Collected data entries

▬▬▬▬▬▬

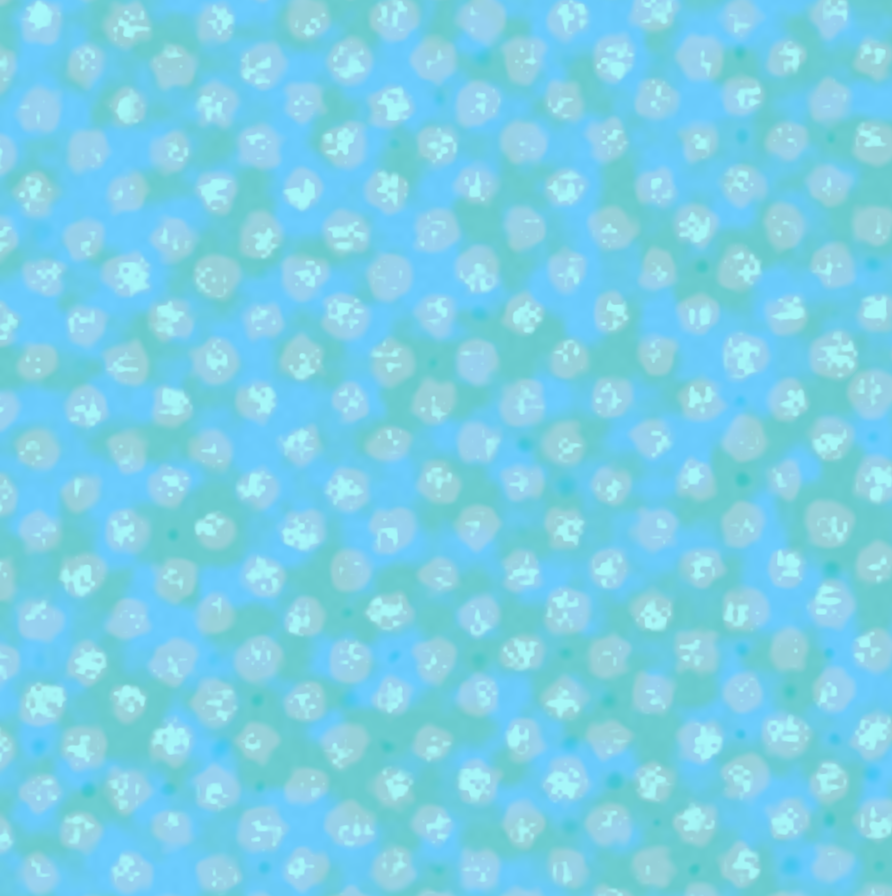
This pattern is drawn by a Shadertoy shader. Its source:

```glsl
#define COLUMNS 10.2
#define ROWS 21.05
#define ROW_TILT 0.014
#define DOT_RADIUS 0.238
#define DOT_JITTER 0.035
#define EDGE_SOFTNESS 0.06
#define PATCH_SCALE 2.4
#define FLECK_SCALE 16.0
#define SKY vec3(0.42, 0.80, 0.99)
#define TEAL vec3(0.42, 0.80, 0.81)
#define PEARL vec3(0.76, 0.84, 0.89)
#define FLECK vec3(0.65, 0.98, 0.98)

float hash(vec2 p) {
    vec3 q = fract(vec3(p.xyx) * 0.1031);
    q += dot(q, q.yzx + 33.33);
    return fract((q.x + q.y) * q.z);
}

vec2 hash2(vec2 p) {
    return vec2(hash(p + 17.3), hash(p + 71.9));
}

float noise(vec2 p) {
    vec2 cell = floor(p), f = fract(p);
    f = f * f * (3.0 - 2.0 * f);
    float low = mix(hash(cell), hash(cell + vec2(1, 0)), f.x);
    float high = mix(hash(cell + vec2(0, 1)), hash(cell + vec2(1, 1)), f.x);
    return mix(low, high, f.y);
}

// Centre of a lattice site in column units; shift moves to the gaps between dots
vec2 siteCentre(vec2 p, float row, float shift, out vec2 id) {
    float offset = 0.5 * mod(row, 2.0) + shift - 0.04;
    id = vec2(floor(p.x - offset), row);
    return vec2(id.x + 0.5 + offset, (row + 0.5) * COLUMNS / ROWS);
}

void mainImage(out vec4 fragColor, in vec2 fragCoord) {
    vec2 uv = fragCoord / iResolution.y;
    uv.y = 1.0 - uv.y + ROW_TILT * (uv.x - 0.25);
    vec2 p = uv * COLUMNS;

    // Mottled ground drifting from sky to teal
    float mottling = 0.75 * noise(p * PATCH_SCALE + 5.0)
                   + 0.25 * noise(p * PATCH_SCALE * 2.3 + 40.0);
    mottling += 0.08 * (uv.x + uv.y - 1.0);
    vec3 color = mix(SKY, TEAL, smoothstep(0.26, 0.74, mottling));

    float wobble = noise(p * 7.0 + 90.0) - 0.5;
    float grain = noise(p * FLECK_SCALE + 130.0);
    float dotMask = 0.0, fleckMask = 0.0, gapMask = 0.0;
    float baseRow = floor(uv.y * ROWS);

    for (int i = -1; i <= 1; i++) {
        float row = baseRow + float(i);
        vec2 id;

        // Soft uneven dot
        vec2 centre = siteCentre(p, row, 0.0, id);
        vec2 jitter = (hash2(id) - 0.5) * 2.0 * DOT_JITTER;
        vec2 d = p - centre - jitter;
        float radius = DOT_RADIUS * mix(0.9, 1.1, hash(id + 31.0));
        float edge = length(d) + 0.1 * wobble - radius;
        float coverage = 1.0 - smoothstep(-EDGE_SOFTNESS, EDGE_SOFTNESS, edge);
        dotMask = max(dotMask, coverage);

        // Bright flecks clustered away from the centre
        vec2 cluster = (d - (hash2(id + 53.0) - 0.5) * 0.16) / radius;
        float sparkle = hash(id + 8.0);
        float density = grain + 0.5 * sparkle - 0.75 * dot(cluster, cluster);
        fleckMask = max(fleckMask, coverage * smoothstep(0.42, 1.0, density));

        // Small dark specks in the gaps, denser to the lower right
        vec2 gap = siteCentre(p, row, 0.5, id);
        d = p - gap - (hash2(id + 97.0) - 0.5) * 0.1;
        float chance = 0.05 + 0.3 * (uv.x + uv.y);
        float present = smoothstep(0.0, 0.3, chance - hash(id + 63.0));
        float size = mix(0.09, 0.17, hash(id + 44.0));
        gapMask = max(gapMask, present * (1.0 - smoothstep(0.0, size, length(d) + 0.07 * wobble)));
    }

    // Layers, lightest on top
    color -= vec3(0.15, 0.02, 0.03) * gapMask * (1.0 - dotMask);
    color = mix(color, PEARL, 0.5 * dotMask);
    color = mix(color, FLECK, 0.9 * fleckMask);
    color += 0.015 * (noise(p * 11.0 + 200.0) - 0.5);
    fragColor = vec4(clamp(color, 0.0, 1.0), 1.0);
}
```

▬▬▬▬▬▬

Count every line of the data in which the word "wobble" appears, and report only the total.

3